Italy, in 2018, confirms its position as the 4th paper manufacturer in Europe, with more than 9 million tons, of which 57% are produced (circularity rate, i.e. the ratio between secondary raw material and paper production) using recycled paper; in the packaging sector, however, the figure is as high as 80%, reaching the new recycling goal of the Community Directive, still to be implemented. Moreover paper is the most collected fraction among urban waste and gives a fundamental contribution to waste management and the Circular Economy in the country.
«Paper is an example of circular bio-economy because it is renewable and recyclable, but also the expression of a culture which leads our entrepreneurs to investing 5.9% of the turnover domestically, with a positive environmental and social impact for our country», said the president of Assocarta (the trade organisation grouping and working on behalf of the Italian Paper Industry representing pulp, paper and board manufacturing companies in Italy) Girolamo Marchiopening the Annual Meeting of the Association in June. «It is unbelievable that Italy should still be the second manufacturing country in Europe, and its investments are actually at a standstill. Concrete Circular Economy projects are held hostage by relentless amount of red tape. Not only is it impossible to recover waste for recycling, but not even to increase paper recycling. We are not drowning in quicksand, but in slow-sand».

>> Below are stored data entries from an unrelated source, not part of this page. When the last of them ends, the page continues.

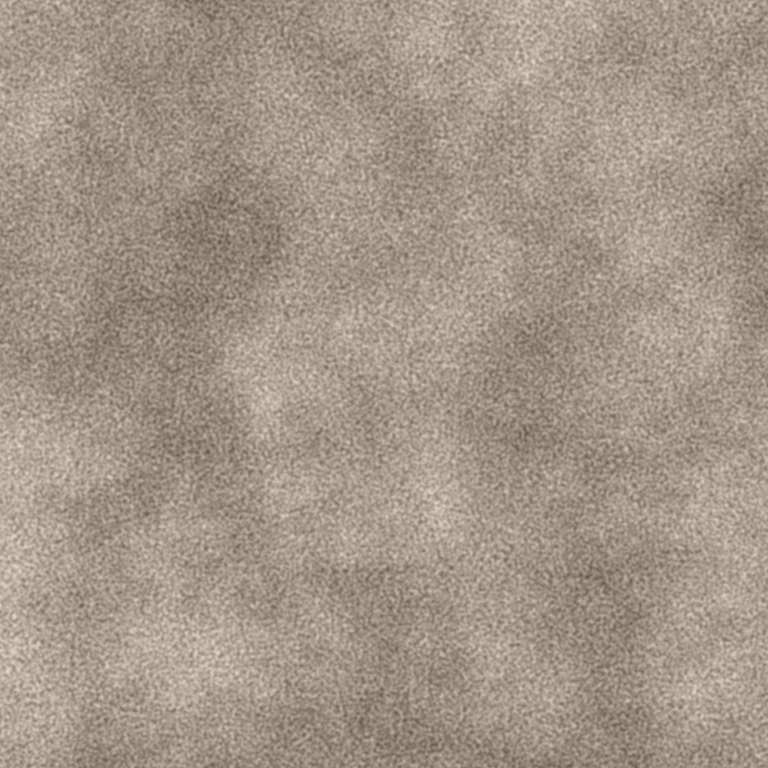
A WebGL 1 fragment shader for this texture:

```glsl
precision highp float;
// Weathered taupe plaster: rough cloudy stains under a fine, dense grain.
// The stains are layered value noise with strong small octaves; the grain
// sums gradient noise layers of nearly equal size, turned against each other.

uniform vec2 u_resolution;

#define DARK vec3(0.545, 0.491, 0.435)
#define LIGHT vec3(0.75, 0.70, 0.64)
#define MID_TONE 0.505
#define CLOUD_SCALE 3.7
#define CLOUD_GAIN 0.8
#define CLOUD_CONTRAST 0.56
#define GRAIN_CELLS 154.0
#define GRAIN_STEP 1.13
#define GRAIN_CONTRAST 0.62

// Random value in 0..1 for a lattice point
float hash(vec2 p) {
  vec3 q = fract(p.xyx * vec3(0.1031, 0.1030, 0.0973));
  q += dot(q, q.yzx + 33.33);
  return fract((q.x + q.y) * q.z);
}

// Quintic easing for smooth interpolation
vec2 ease(vec2 f) {
  return f * f * f * (f * (f * 6.0 - 15.0) + 10.0);
}

// Smooth value noise, centred on zero
float valueNoise(vec2 p) {
  vec2 cell = floor(p);
  vec2 w = ease(fract(p));
  float low = mix(hash(cell), hash(cell + vec2(1.0, 0.0)), w.x);
  float high = mix(hash(cell + vec2(0.0, 1.0)), hash(cell + 1.0), w.x);
  return mix(low, high, w.y) - 0.5;
}

// Slope of a random direction at one cell corner
float cornerSlope(vec2 cell, vec2 f, vec2 corner) {
  float angle = 6.2832 * hash(cell + corner);
  return dot(vec2(cos(angle), sin(angle)), f - corner);
}

// Gradient noise, centred on zero
float gradientNoise(vec2 p) {
  vec2 cell = floor(p);
  vec2 f = fract(p);
  vec2 w = ease(f);
  float low = mix(cornerSlope(cell, f, vec2(0.0)),
                  cornerSlope(cell, f, vec2(1.0, 0.0)), w.x);
  float high = mix(cornerSlope(cell, f, vec2(0.0, 1.0)),
                   cornerSlope(cell, f, vec2(1.0)), w.x);
  return mix(low, high, w.y);
}

// Stains: octaves turned against each other to hide the lattice
float clouds(vec2 p) {
  mat2 turn = mat2(0.8, 0.6, -0.6, 0.8);
  float sum = 0.0;
  float weight = 1.0;
  for (int i = 0; i < 6; i++) {
    sum += weight * valueNoise(p);
    p = turn * p * 2.03 + vec2(17.3, 41.7);
    weight *= CLOUD_GAIN;
  }
  return sum;
}

// Grain: three layers of similar size at different angles
float grain(vec2 p) {
  mat2 turn = mat2(0.866, 0.5, -0.5, 0.866);
  float sum = 0.0;
  for (int i = 0; i < 3; i++) {
    sum += gradientNoise(p);
    p = turn * p * GRAIN_STEP + vec2(231.6, 157.2);
  }
  return sum;
}

void main() {
  vec2 uv = gl_FragCoord.xy / min(u_resolution.x, u_resolution.y);
  float tone = MID_TONE
    + CLOUD_CONTRAST * clouds(uv * CLOUD_SCALE + vec2(5.2, 9.4))
    + GRAIN_CONTRAST * grain(uv * GRAIN_CELLS + 20.0);
  gl_FragColor = vec4(mix(DARK, LIGHT, tone), 1.0);
}
```
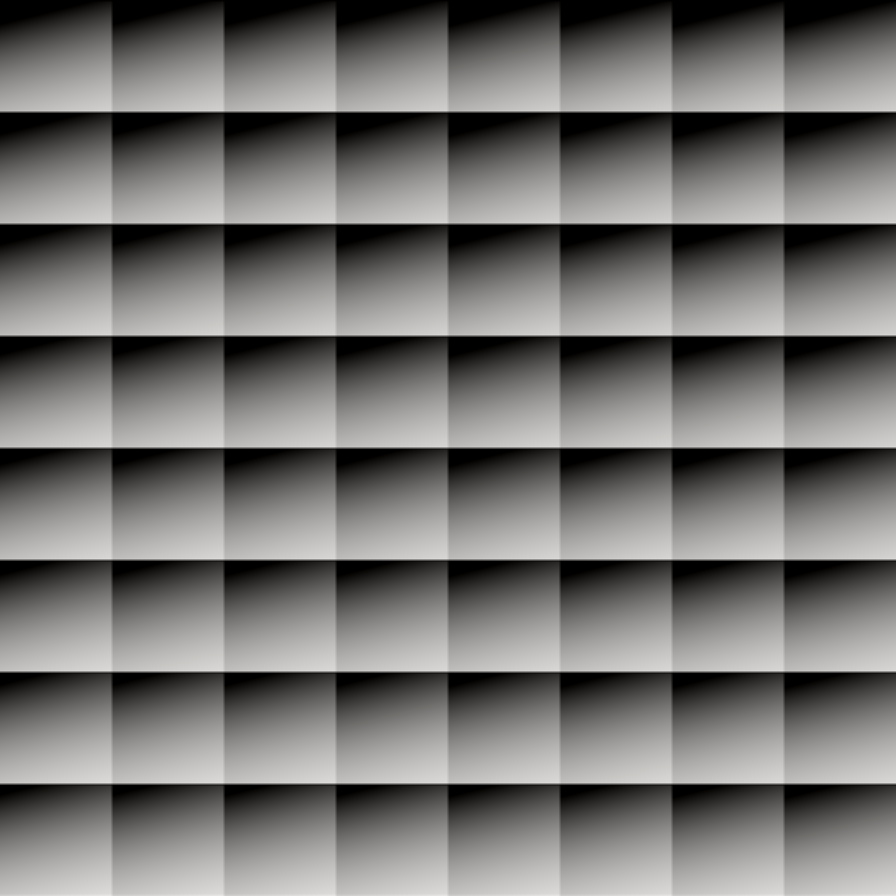
A three.js fragment shader for this pattern:

```glsl
// A square grid of shaded tiles, each fading from black at its upper left to
// pale grey along its base. A tilted ramp passes through a saturating curve,
// the rows lighten toward the bottom, and thin seams divide them.

#define TILES 8.0          // tiles across and down
#define TILT 0.25          // rightward lift of the ramp, in tile heights
#define BLACK_DEPTH 0.17   // ramp position where grey begins
#define ROW_SHIFT 0.12     // ramp change from top row to bottom row
#define COLUMN_SHIFT 0.03  // ramp change from right column to left column
#define WHITE_LEVEL 1.14   // level the curve would approach
#define FALLOFF 0.8        // ramp length of the curve
#define SEAM 0.018         // seam width, in tile heights
#define SEAM_SHADE 0.75    // darkening at the top of a tile
#define SEAM_LIGHT 0.04    // lightening at the foot of a tile
#define EDGE 0.0006        // spacing of the smoothing samples

varying vec2 vUv;

float tileShade(vec2 canvas) {
  vec2 grid = clamp(canvas, 0.0, 0.99999) * TILES;
  vec2 tile = floor(grid);
  vec2 local = fract(grid);
  float depth = 1.0 - local.y;

  // Centred drift of the ramp over the whole grid
  vec2 drift = 0.5 - tile / (TILES - 1.0);
  float ramp = depth + TILT * local.x - BLACK_DEPTH
             + dot(drift, vec2(COLUMN_SHIFT, ROW_SHIFT));
  float shade = WHITE_LEVEL * (1.0 - exp(-max(ramp, 0.0) / FALLOFF));

  // Dark upper seam and pale lower rim
  shade *= 1.0 - SEAM_SHADE * (1.0 - smoothstep(0.5 * SEAM, SEAM, depth));
  shade += SEAM_LIGHT * (1.0 - smoothstep(0.5 * SEAM, SEAM, local.y));
  return shade;
}

void main() {
  // Average a small neighbourhood to soften the tile edges
  float shade = 0.0;
  for (int j = -1; j <= 1; j++) {
    for (int i = -1; i <= 1; i++) {
      shade += tileShade(vUv + EDGE * vec2(float(i), float(j)));
    }
  }
  shade /= 9.0;

  // Slightly warm grey
  vec3 warmGrey = shade - vec3(0.0, 0.004, 0.012);
  gl_FragColor = vec4(clamp(warmGrey, 0.0, 1.0), 1.0);
}
```
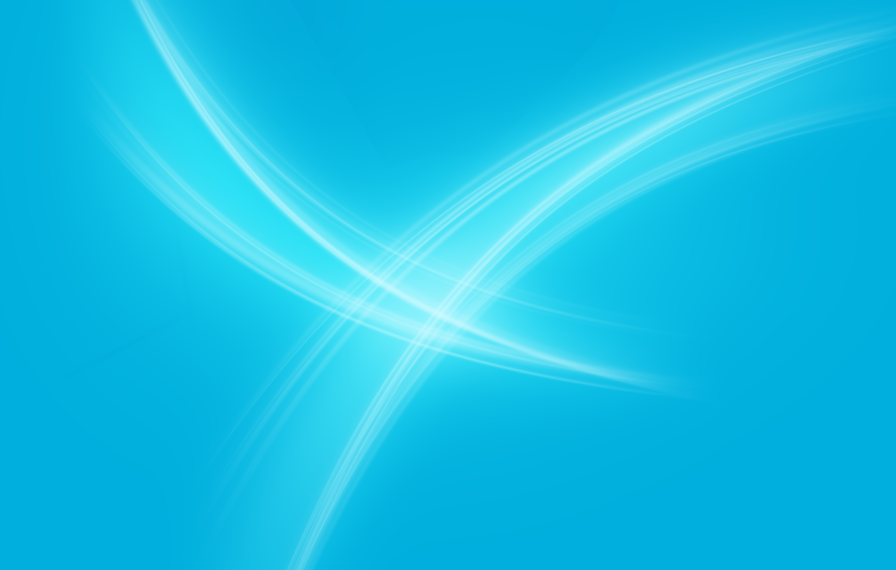
Reproduce this background procedurally as a Shadertoy shader.

```glsl
// Two fans of glowing light strands crossing over a soft cyan-blue backdrop.

const vec3 BASE = vec3(0.0, 0.685, 0.865);
const vec3 DEEP = vec3(0.0, 0.62, 0.83);
const vec3 CYAN = vec3(0.17, 0.91, 0.975);
const vec3 PALE = vec3(0.84, 0.98, 1.0);

float hash(float n) { return fract(sin(n * 127.1) * 4375.85); }

float blob(vec2 p, vec2 centre, vec2 radius) {
    vec2 q = (p - centre) / radius;
    return exp(-dot(q, q));
}

// Rises over in.x..in.y, falls over out.x..out.y
float span(float x, vec2 rise, vec2 fall) {
    return smoothstep(rise.x, rise.y, x) * (1.0 - smoothstep(fall.x, fall.y, x));
}

// Position across a ribbon (0 low edge, 1 high edge) and its true thickness.
// Each edge is y = e.x + e.y * exp(-e.z * x).
vec2 ribbon(vec2 p, vec3 low, vec3 high) {
    float a = low.y * exp(-low.z * p.x);
    float b = high.y * exp(-high.z * p.x);
    float thickness = high.x + b - low.x - a;
    float across = (p.y - low.x - a) / thickness;
    float slope = mix(low.z * a, high.z * b, clamp(across, 0.0, 1.0));
    return vec2(across, thickness * inversesqrt(1.0 + slope * slope));
}

float bandGlow(float across, float centre, float width) {
    float q = (across - centre) / width;
    return exp(-q * q);
}

// Thin line with a haze trailing to one side
float strand(float d, float width) {
    float core = exp(-d * d / (width * width));
    float haze = exp(-abs(d) / (width * 5.0)) * smoothstep(-width, width, d);
    return core + 0.3 * haze;
}

// Scattered strands that drift across the ribbon along x
float bundle(vec2 rib, float x, float centre, float spread, float drift, float seed) {
    float sum = 0.0;
    for (int i = 0; i < 8; i++) {
        float place = hash(seed + float(i));
        float soft = hash(seed + float(i) + 31.7);
        float turn = drift + 0.25 * (soft - 0.5);
        float c = centre + spread * (place - 0.5) + turn * (x - 0.8);
        float width = mix(0.0016, 0.009, soft * soft);
        sum += mix(0.34, 0.15, soft) * strand((rib.x - c) * rib.y, width);
    }
    return sum;
}

float crease(vec2 p, vec2 a, vec2 b, float width) {
    vec2 ab = b - a;
    float h = clamp(dot(p - a, ab) / dot(ab, ab), 0.0, 1.0);
    float d = length(p - a - h * ab) / width;
    return exp(-d * d) * 4.0 * h * (1.0 - h);
}

// Signed depth inside the faint fold hanging from the top edge
float foldDepth(vec2 p) {
    float drop = max(1.0 - p.y, 0.0);
    float left = p.x - 0.51 - 0.57 * drop;
    float right = 1.09 - 0.25 * pow(drop / 0.273, 1.3) - p.x;
    float arch = p.x - 0.79;
    float bottom = p.y - 0.73 + 2.2 * arch * arch;
    return min(min(left, right), bottom);
}

void mainImage(out vec4 fragColor, in vec2 fragCoord) {
    // Height is one unit; width is stretched to a fixed span
    vec2 p = fragCoord / iResolution.xy * vec2(1.574, 1.0);

    vec2 falling = ribbon(p, vec3(0.26, 0.764, 2.3), vec3(0.38, 1.281, 2.7));
    vec2 rising = ribbon(p, vec3(0.88, -3.21, 2.4), vec3(1.1, -1.656, 1.65));

    // Backdrop shading and folds
    float shade = 0.45 * blob(p, vec2(0.47, 0.98), vec2(0.14, 0.15));
    float depth = foldDepth(p);
    shade += 0.16 * smoothstep(-0.002, 0.003, depth) * exp(-max(depth, 0.0) * 14.0);
    shade += 0.22 * crease(p, vec2(0.1, 0.33), vec2(0.36, 0.465), 0.006);
    shade += 0.2 * crease(p, vec2(0.3, 0.65), vec2(0.345, 0.4), 0.005);
    vec3 color = mix(BASE, DEEP, shade);

    // Broad glows
    float fallGlow = bandGlow(falling.x, 0.4, 0.62)
        * span(p.x, vec2(0.05, 0.42), vec2(0.65, 1.3));
    float riseGlow = bandGlow(rising.x, 0.5, 0.62)
        * span(p.x, vec2(0.25, 0.8), vec2(1.0, 1.7));
    float halo = 0.45 * blob(p, vec2(0.74, 0.5), vec2(0.32, 0.24))
        + 0.2 * blob(p, vec2(1.1, 0.6), vec2(0.3, 0.22))
        + 0.3 * blob(p, vec2(0.3, 0.76), vec2(0.2, 0.3));
    float glow = 1.0 - (1.0 - 0.78 * fallGlow) * (1.0 - 0.72 * riseGlow) * (1.0 - halo);
    color = mix(color, CYAN, glow);

    // Light strands
    float fallLight = bundle(falling, p.x, 0.08, 0.28, 0.0, 3.0)
        + bundle(falling, p.x, 0.4, 0.3, -0.9, 17.0)
        + 0.3 * bundle(falling, p.x, 0.9, 0.3, 0.0, 43.0);
    float riseLight = bundle(rising, p.x, 0.88, 0.3, 0.0, 59.0)
        + bundle(rising, p.x, 0.28, 0.2, 0.7, 71.0)
        + 0.55 * bundle(rising, p.x, 0.06, 0.2, 0.0, 83.0);
    float light = fallLight * span(p.x, vec2(0.12, 0.36), vec2(0.65, 1.28))
        + riseLight * span(p.x, vec2(0.3, 0.85), vec2(1.1, 1.68));
    light += 0.4 * blob(p, vec2(0.76, 0.475), vec2(0.13, 0.1));
    light += 0.2 * riseGlow * bandGlow(rising.x, 0.55, 0.4);
    color = mix(color, PALE, 1.0 - exp(-light));

    fragColor = vec4(color, 1.0);
}
```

A sector which has been able to contain the effects of the crisis
A sector which in the past has been able to contain the effects of the crisis and is trying to build relaunch strategies is now faced with two hindrances to competitiveness: higher cost of gas and the lack of recycling installations to manage waste. The paper industry is energy-intensive and uses gas, the best fuel overall, at prices which are 15% higher than those of foreign competitors. According to a survey carried out by the European trade association (Cepi), the first five countries using the largest amount of natural gas in Europe (including Italy) put on the market 70% of recycled paper, and the figure increases to 83% if we extend the survey to the first seven. It is thus fair to say that gas also plays a fundamental role in the circular economy of paper.
The figures of the Italian paper industry
The paper industry ends the year 2018 with a 7.7 billion turnover (+4.2% 2018/2017) and 9.1 million production (+0.1%). A positive trend was shown by packaging and special papers, stable in the case paper for hygiene and toilet use. The domestic share destined to foreign markets dropped from 44.7% (2017, all-time high), to 42,7%, with a similar trend for all types, except for the export of paper for hygiene and toilet use (+3.1%).
In the first three months of 2019 production (-2%) and turnover (-2.2%) have dropped compared to the good levels for the same period in 2018. Graphic papers have gone down; hygiene and toilet paper remained stable; a growth was recorded for packaging but at a slower level than the previous year. Over the past few months the prices of cellulose have gone down: using as reference 2016 with its 650 dollars, there has been a shift from 1050 in November (+400 dollars) to 930 in April this year (+280 dollars above the 2016 values). The level remains high, despite this reduction.
Improving the competitive setting for Italian paper manufacturers
«We are asking the Government to intervene to reduce this ‘spread’ and act on the para-fiscal components which are gradually increasing. At European and domestic level it is urgent to reset the price gap between Italy and Europe, both through the final launch of the reduction mechanism of para-fiscal charges and by extending the connections with Northern Europe (TENP) and the Balkans (TAP)» concludes Marchi.
Just as urgent is the implementation of the principles in the circular economy package, preserving the structure of Government Decree no. 152/2006 as regards sustainability systems for the manufacturer (Conai/Comieco), as well as including concrete measures for the recovery of recycling waste, for example a steering group including Administrations and Ministries in charge, and the obligation to consider the latter in territorial planning as waste which is just the same as urban waste from a technology perspective; the forthcoming launch of an EoW (End of Waste) for paper to improve the current Secondary Raw Material system.
Also at national level attention should be paid to implementing the same measures which some of our main competitor countries have introduced to compensate for indirect costs incurred by companies due to the Carbon Leakage risk in the ETS sector, thus removing a further disadvantage for our companies.